**** Extracted material ****

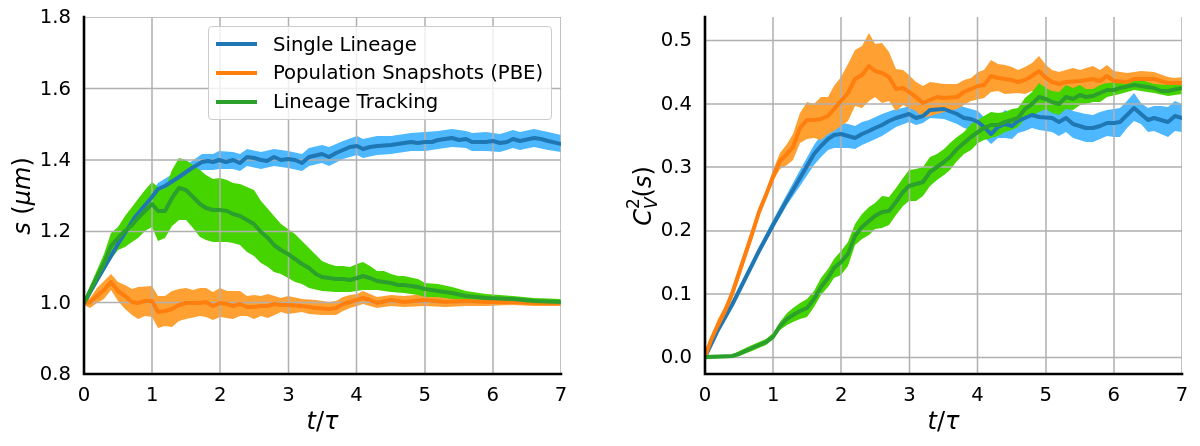
<!DOCTYPE html>
<html lang="en">
<head>
<meta charset="utf-8">
<title>Cell size and noise over time</title>
<style>
:root {
  --blue: #1f77b4; --blue-band: #4db8ff;
  --orange: #ff7f0e; --orange-band: #ffa033;
  --green: #2ca02c; --green-band: #46d400;
  --grid: #b0b0b0; --ink: #000;
}
* { box-sizing: border-box; margin: 0; padding: 0; }
body { width: 1200px; height: 446px; overflow: hidden; background: #fff; color: var(--ink); font-family: "DejaVu Sans", Verdana, sans-serif; font-size: 19.6px; line-height: 1; }
.charts { display: flex; width: 1200px; height: 446px; padding-top: 17px; }
.chart { position: relative; display: grid; grid-template-columns: var(--gutter) 477px; grid-template-rows: 357px 35px 28px; width: calc(var(--gutter) + 477px); flex: none; }
.size { --gutter: 84px; }
.noise { --gutter: 144px; }
.y-axis { grid-area: 1 / 1; display: flex; flex-direction: column; justify-content: space-between; align-items: flex-end; padding-right: 13px; }
.noise .y-axis { padding-top: 23px; padding-bottom: 17px; }
.y-axis span { height: 0; display: flex; align-items: center; }
.plot { grid-area: 1 / 2; width: 477px; height: 357px; overflow: visible; display: block; }
.x-axis { grid-area: 2 / 2; display: flex; justify-content: space-between; padding-top: 11px; }
.x-axis span { width: 0; display: flex; justify-content: center; }
.x-title { grid-area: 3 / 2; text-align: center; font-size: 24px; }
.y-title { position: absolute; left: var(--mid); top: 179px; transform: translate(-50%, -50%) rotate(-90deg); white-space: nowrap; font-size: 24px; display: flex; align-items: center; }
.size .y-title { --mid: 22px; }
.noise .y-title { --mid: 81px; }
.scripts { display: flex; flex-direction: column; gap: 1px; font-size: 17px; }
.legend { position: absolute; left: 208px; top: 9px; width: 344px; height: 94px; padding: 3px 7px; display: flex; flex-direction: column; list-style: none; background: rgba(255,255,255,.8); border: 1.5px solid #ccc; border-radius: 4px; }
.legend li { height: 29px; display: flex; align-items: center; gap: 16px; white-space: nowrap; }
.legend li::before { content: ""; width: 41px; height: 4px; background: var(--key); flex: none; }
.grid { stroke: var(--grid); stroke-width: 1.5; }
.spines { stroke: var(--ink); stroke-width: 2.6; stroke-linecap: square; }
.line { fill: none; stroke-width: 4; stroke-linejoin: round; stroke-linecap: square; }
.line.single { stroke: var(--blue); } .line.snapshot { stroke: var(--orange); } .line.tracking { stroke: var(--green); }
.band.single { fill: var(--blue-band); } .band.snapshot { fill: var(--orange-band); } .band.tracking { fill: var(--green-band); }
</style>
</head>
<body>
<main class="charts">
  <section class="chart size">
    <div class="y-axis"><span>1.8</span><span>1.6</span><span>1.4</span><span>1.2</span><span>1.0</span><span>0.8</span></div>
    <svg class="plot" viewBox="84 17 477 357" role="img" aria-label="Mean size against time">
      <defs>
        <clipPath id="size-area"><rect x="84" y="17" width="477" height="357"/></clipPath>
        <path id="columns" d="M84 17V374M152 17V374M220 17V374M288.5 17V374M356.500 17V374M425 17V374M493 17V374M561 17V374"/>
      </defs>
      <g clip-path="url(#size-area)">
        <polygon class="band single" points="84,301 97,278 118,241 135,213 158,183 179,170 192,161 202,154 213,154 219,151 233,152 240,154 247,149 261,152 274,149 288,151 302,154 309,148 322,145 329,147 343,141 357,136 363,139 377,136 391,136 411,133 425,132 438,131 452,129 466,131 472,133 486,132 500,134 513,130 520,132 534,129 548,132 561,135 561,152 548,150 534,147 520,150 513,148 500,152 486,151 472,151 466,148 452,147 438,149 425,151 411,151 391,154 377,155 363,158 357,155 343,159 329,166 322,163 309,166 302,171 288,168 274,166 261,169 247,166 240,171 233,169 219,169 213,170 202,170 192,175 179,183 158,194 135,221 118,247 97,283 84,305"/>
        <polygon class="band snapshot" points="84,300 90,298 97,288 104,281 111,274 118,282 125,285 132,289 138,287 152,286 158,296 165,296 172,291 179,289 186,288 193,290 200,288 206,288 213,292 220,288 227,291 240,291 247,296 254,295 261,296 268,294 281,298 288,296 302,299 316,300 329,302 336,301 343,297 350,295 357,294 363,291 370,294 377,297 391,295 404,296 425,294 445,297 466,296 486,298 513,298 534,299 561,300 561,306 534,306 513,305 486,306 466,306 445,307 425,306 404,307 391,306 377,308 370,306 363,304 357,306 350,308 343,311 336,315 322,315 309,314 302,312 288,314 281,312 268,318 261,316 254,319 247,316 240,316 233,319 220,317 213,320 206,317 200,316 186,319 179,321 172,327 165,326 158,328 152,317 145,316 138,319 132,315 125,309 118,301 111,290 104,299 97,303 90,308 84,305"/>
        <polygon class="band tracking" points="84,300 97,270 104,254 111,233 118,227 125,216 132,207 138,199 145,190 152,182 158,187 165,189 172,170 179,158 186,160 193,165 200,170 206,175 213,179 220,178 227,180 233,183 240,184 247,187 254,190 261,201 268,209 274,216 281,224 288,229 295,234 302,241 309,248 316,255 322,261 329,264 336,266 343,266 350,267 357,264 363,262 370,266 377,271 384,271 391,274 398,276 404,276 418,279 425,283 438,284 452,287 466,291 486,294 513,296 534,298 561,299 561,305 534,303 513,302 486,302 466,300 452,299 438,297 425,297 418,295 404,293 391,292 377,290 363,290 350,292 336,292 322,291 309,288 302,284 295,282 288,278 281,274 274,272 268,267 261,263 254,256 247,252 240,245 233,243 227,242 213,242 206,240 200,237 193,228 186,220 179,220 172,226 165,238 158,241 152,227 145,231 138,238 132,242 125,247 118,250 111,259 104,270 97,283 84,305"/>
        <g class="grid"><use href="#columns"/><path d="M84 17H561M84 88.500H561M84 160H561M84 231.500H561M84 302.500H561"/></g>
        <polyline class="line single" points="84,303 97,280 118,244 135,217 152,197 158,189 165,186 179,177 192,168 202,162 208,161 213,162 219,160 226,162 233,160 240,163 247,157 254,158 261,160 267,161 274,157 281,160 288,159 295,160 302,163 309,157 322,154 329,157 336,153 343,150 350,147 357,146 363,149 370,147 377,146 391,145 404,143 411,142 418,143 425,142 432,142 438,140 452,138 459,140 466,139 472,142 486,142 493,141 500,143 507,142 513,139 520,141 534,138 541,139 548,141 561,144"/>
        <polyline class="line snapshot" points="84,303 90,302 97,296 104,290 111,282 118,291 125,296 132,302 138,303 145,301 152,301 158,312 165,311 172,309 179,305 186,303 200,303 206,302 213,306 220,303 227,304 233,306 240,304 247,307 254,307 261,306 268,306 274,304 281,305 288,305 302,306 316,308 329,309 336,308 343,304 350,302 357,300 363,298 370,300 377,303 391,300 404,302 425,300 445,302 466,301 486,302 513,302 534,303 561,303"/>
        <polyline class="line tracking" points="84,303 97,277 104,263 111,246 118,238 125,231 132,225 138,218 145,211 152,204 158,211 165,211 172,198 179,188 186,190 193,197 200,204 206,208 213,210 220,210 227,211 233,214 240,216 247,220 254,224 261,232 268,238 274,245 281,250 288,254 295,259 302,264 309,268 316,274 322,277 329,278 336,279 343,279 350,280 357,278 363,276 370,278 377,281 384,282 391,283 398,285 404,285 418,287 425,289 438,291 452,293 466,296 486,298 513,299 534,301 561,302"/>
      </g>
      <path class="spines" d="M84 17V374H561" fill="none"/>
    </svg>
    <div class="x-axis"><span>0</span><span>1</span><span>2</span><span>3</span><span>4</span><span>5</span><span>6</span><span>7</span></div>
    <p class="x-title"><i>t</i>/<i>τ</i></p>
    <p class="y-title"><i>s</i>&nbsp;(<i>μm</i>)</p>
    <ul class="legend">
      <li style="--key:var(--blue)">Single Lineage</li>
      <li style="--key:var(--orange)">Population Snapshots (PBE)</li>
      <li style="--key:var(--green)">Lineage Tracking</li>
    </ul>
  </section>

  <section class="chart noise">
    <div class="y-axis"><span>0.5</span><span>0.4</span><span>0.3</span><span>0.2</span><span>0.1</span><span>0.0</span></div>
    <svg class="plot" viewBox="705 17 477 357" role="img" aria-label="Squared coefficient of variation of size against time">
      <defs><clipPath id="noise-area"><rect x="705" y="17" width="477" height="357"/></clipPath></defs>
      <g clip-path="url(#noise-area)">
        <polygon class="band single" points="705,356 718,328 732,302 746,274 759,247 773,220 787,194 800,170 814,145 821,135 828,127 834,121 848,124 855,126 862,122 869,120 882,114 896,109 903,108 909,106 916,110 923,109 930,102 944,101 957,104 964,107 978,111 984,117 991,125 998,117 1005,110 1012,113 1018,108 1025,106 1032,102 1039,104 1052,106 1059,108 1066,105 1073,111 1086,114 1093,115 1100,112 1107,110 1114,109 1120,108 1127,101 1134,93 1141,103 1148,108 1154,106 1161,106 1168,107 1175,101 1182,104 1182,132 1175,131 1168,137 1161,134 1154,131 1148,132 1141,124 1134,121 1127,128 1120,137 1114,137 1107,136 1100,139 1093,142 1086,142 1073,138 1066,132 1059,136 1052,132 1039,130 1032,128 1025,131 1018,133 1012,139 1005,138 998,138 991,144 984,137 978,132 964,128 957,124 944,119 930,118 923,123 916,125 909,122 896,127 882,136 869,142 862,145 855,149 848,148 834,148 828,150 821,157 814,165 800,186 787,205 773,229 759,254 746,280 732,307 718,333 705,359"/>
        <polygon class="band snapshot" points="705,355 711,336 718,319 725,306 732,289 739,267 746,247 752,229 759,207 766,191 773,170 780,153 787,144 793,134 800,113 807,102 814,104 821,97 828,97 834,86 841,77 848,64 855,50 862,46 869,33 875,44 882,43 889,52 896,69 903,70 909,75 916,82 923,86 930,82 944,84 957,84 964,80 971,78 978,72 984,70 991,60 998,64 1005,65 1012,67 1018,70 1025,67 1032,63 1039,56 1046,65 1052,70 1059,72 1073,68 1080,70 1086,68 1093,66 1100,70 1107,65 1114,71 1127,73 1141,71 1154,72 1168,77 1175,78 1182,77 1182,88 1168,89 1154,86 1141,87 1127,90 1114,91 1107,88 1093,93 1080,92 1066,94 1059,97 1052,94 1039,90 1032,91 1025,94 1018,93 1005,94 998,91 991,92 984,98 971,101 957,109 944,112 930,116 923,118 916,111 909,108 903,105 896,111 889,101 882,103 875,97 869,101 862,108 855,106 848,121 841,126 834,131 828,134 821,140 814,138 807,139 800,143 793,160 787,165 780,169 773,181 766,199 759,217 752,240 746,258 739,279 732,299 725,317 718,330 711,345 705,359"/>
        <polygon class="band tracking" points="705,356 732,355 739,351 752,345 766,339 773,333 780,322 787,313 793,308 800,303 807,299 814,291 821,278 828,269 834,259 841,251 848,242 855,224 862,214 869,207 875,203 882,196 889,197 896,188 903,178 909,170 916,169 923,167 930,157 937,154 944,149 950,143 957,137 964,132 971,124 978,120 984,116 991,112 998,113 1005,112 1012,109 1018,108 1025,98 1032,92 1039,83 1046,88 1052,91 1059,92 1066,85 1073,88 1080,85 1086,89 1093,89 1100,85 1107,83 1120,82 1134,79 1141,80 1154,84 1168,85 1182,82 1182,94 1168,96 1154,93 1141,91 1134,90 1120,94 1107,97 1100,102 1093,102 1086,104 1080,105 1073,110 1066,109 1059,115 1052,113 1046,109 1039,112 1032,116 1025,119 1018,127 1012,130 1005,132 998,136 991,138 984,140 978,143 971,150 964,154 957,161 950,170 944,175 937,180 930,186 923,196 916,201 909,201 903,206 896,215 889,225 882,228 875,229 869,235 862,239 855,245 848,266 841,275 834,278 828,287 821,295 814,307 807,317 800,319 793,322 787,325 780,330 773,339 766,345 752,351 739,356 732,358 705,359"/>
        <g class="grid"><use href="#columns" x="621"/><path d="M705 40.500H1182M705 104H1182M705 167H1182M705 231H1182M705 294H1182M705 357.500H1182"/></g>
        <polyline class="line single" points="705,357 718,330 732,305 746,277 759,251 773,225 787,200 800,178 814,154 821,146 828,139 834,135 841,134 848,136 855,138 862,134 869,131 875,128 882,125 889,121 896,118 909,114 916,118 923,116 930,110 944,109 957,114 964,118 971,119 978,122 984,127 991,134 998,127 1005,124 1012,126 1018,121 1025,118 1032,115 1039,117 1052,118 1059,122 1066,118 1073,124 1086,128 1093,128 1100,126 1107,123 1114,123 1120,122 1127,115 1134,108 1141,114 1148,120 1154,118 1161,120 1168,122 1175,116 1182,118"/>
        <polyline class="line snapshot" points="705,357 711,340 718,325 725,311 732,294 739,273 746,252 752,234 759,212 766,195 773,177 780,161 787,154 793,147 800,128 807,120 814,120 821,119 828,116 834,109 841,101 848,93 855,79 862,75 869,66 875,71 882,73 889,77 896,89 903,88 909,92 916,97 923,103 930,100 937,97 944,98 957,97 964,92 971,89 978,86 984,85 991,76 998,78 1005,79 1012,80 1018,82 1025,80 1032,76 1039,71 1046,78 1052,82 1059,84 1066,82 1080,81 1093,79 1100,81 1107,76 1114,81 1127,82 1134,79 1141,79 1154,79 1168,83 1182,83"/>
        <polyline class="line tracking" points="705,357 732,356 739,354 752,348 766,342 773,337 780,326 787,319 793,315 800,311 807,308 814,299 821,287 828,278 834,268 841,262 848,254 855,236 862,227 869,221 875,216 882,212 889,211 896,202 903,192 909,186 916,184 923,182 930,172 937,167 944,162 950,157 957,149 964,143 971,137 978,132 984,128 991,125 998,125 1005,122 1012,120 1018,118 1025,109 1032,104 1039,97 1046,99 1052,102 1059,104 1066,97 1073,99 1080,95 1086,97 1093,96 1100,93 1107,90 1114,90 1120,88 1134,85 1141,86 1154,88 1161,91 1168,91 1182,88"/>
      </g>
      <path class="spines" d="M705 17V374H1182" fill="none"/>
    </svg>
    <div class="x-axis"><span>0</span><span>1</span><span>2</span><span>3</span><span>4</span><span>5</span><span>6</span><span>7</span></div>
    <p class="x-title"><i>t</i>/<i>τ</i></p>
    <p class="y-title"><i>C</i><span class="scripts"><span>2</span><i>V</i></span>(<i>s</i>)</p>
  </section>
</main>
</body>
</html>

****

• _The problem_
With the pictures omitted, set down each line exactly, starting at the first line of the records above and ending with the line that contains "23px; padding-bottom: 17px;".

• _Answer space_
<!DOCTYPE html>
<html lang="en">
<head>
<meta charset="utf-8">
<title>Cell size and noise over time</title>
<style>
:root {
  --blue: #1f77b4; --blue-band: #4db8ff;
  --orange: #ff7f0e; --orange-band: #ffa033;
  --green: #2ca02c; --green-band: #46d400;
  --grid: #b0b0b0; --ink: #000;
}
* { box-sizing: border-box; margin: 0; padding: 0; }
body { width: 1200px; height: 446px; overflow: hidden; background: #fff; color: var(--ink); font-family: "DejaVu Sans", Verdana, sans-serif; font-size: 19.6px; line-height: 1; }
.charts { display: flex; width: 1200px; height: 446px; padding-top: 17px; }
.chart { position: relative; display: grid; grid-template-columns: var(--gutter) 477px; grid-template-rows: 357px 35px 28px; width: calc(var(--gutter) + 477px); flex: none; }
.size { --gutter: 84px; }
.noise { --gutter: 144px; }
.y-axis { grid-area: 1 / 1; display: flex; flex-direction: column; justify-content: space-between; align-items: flex-end; padding-right: 13px; }
.noise .y-axis { padding-top: 23px; padding-bottom: 17px; }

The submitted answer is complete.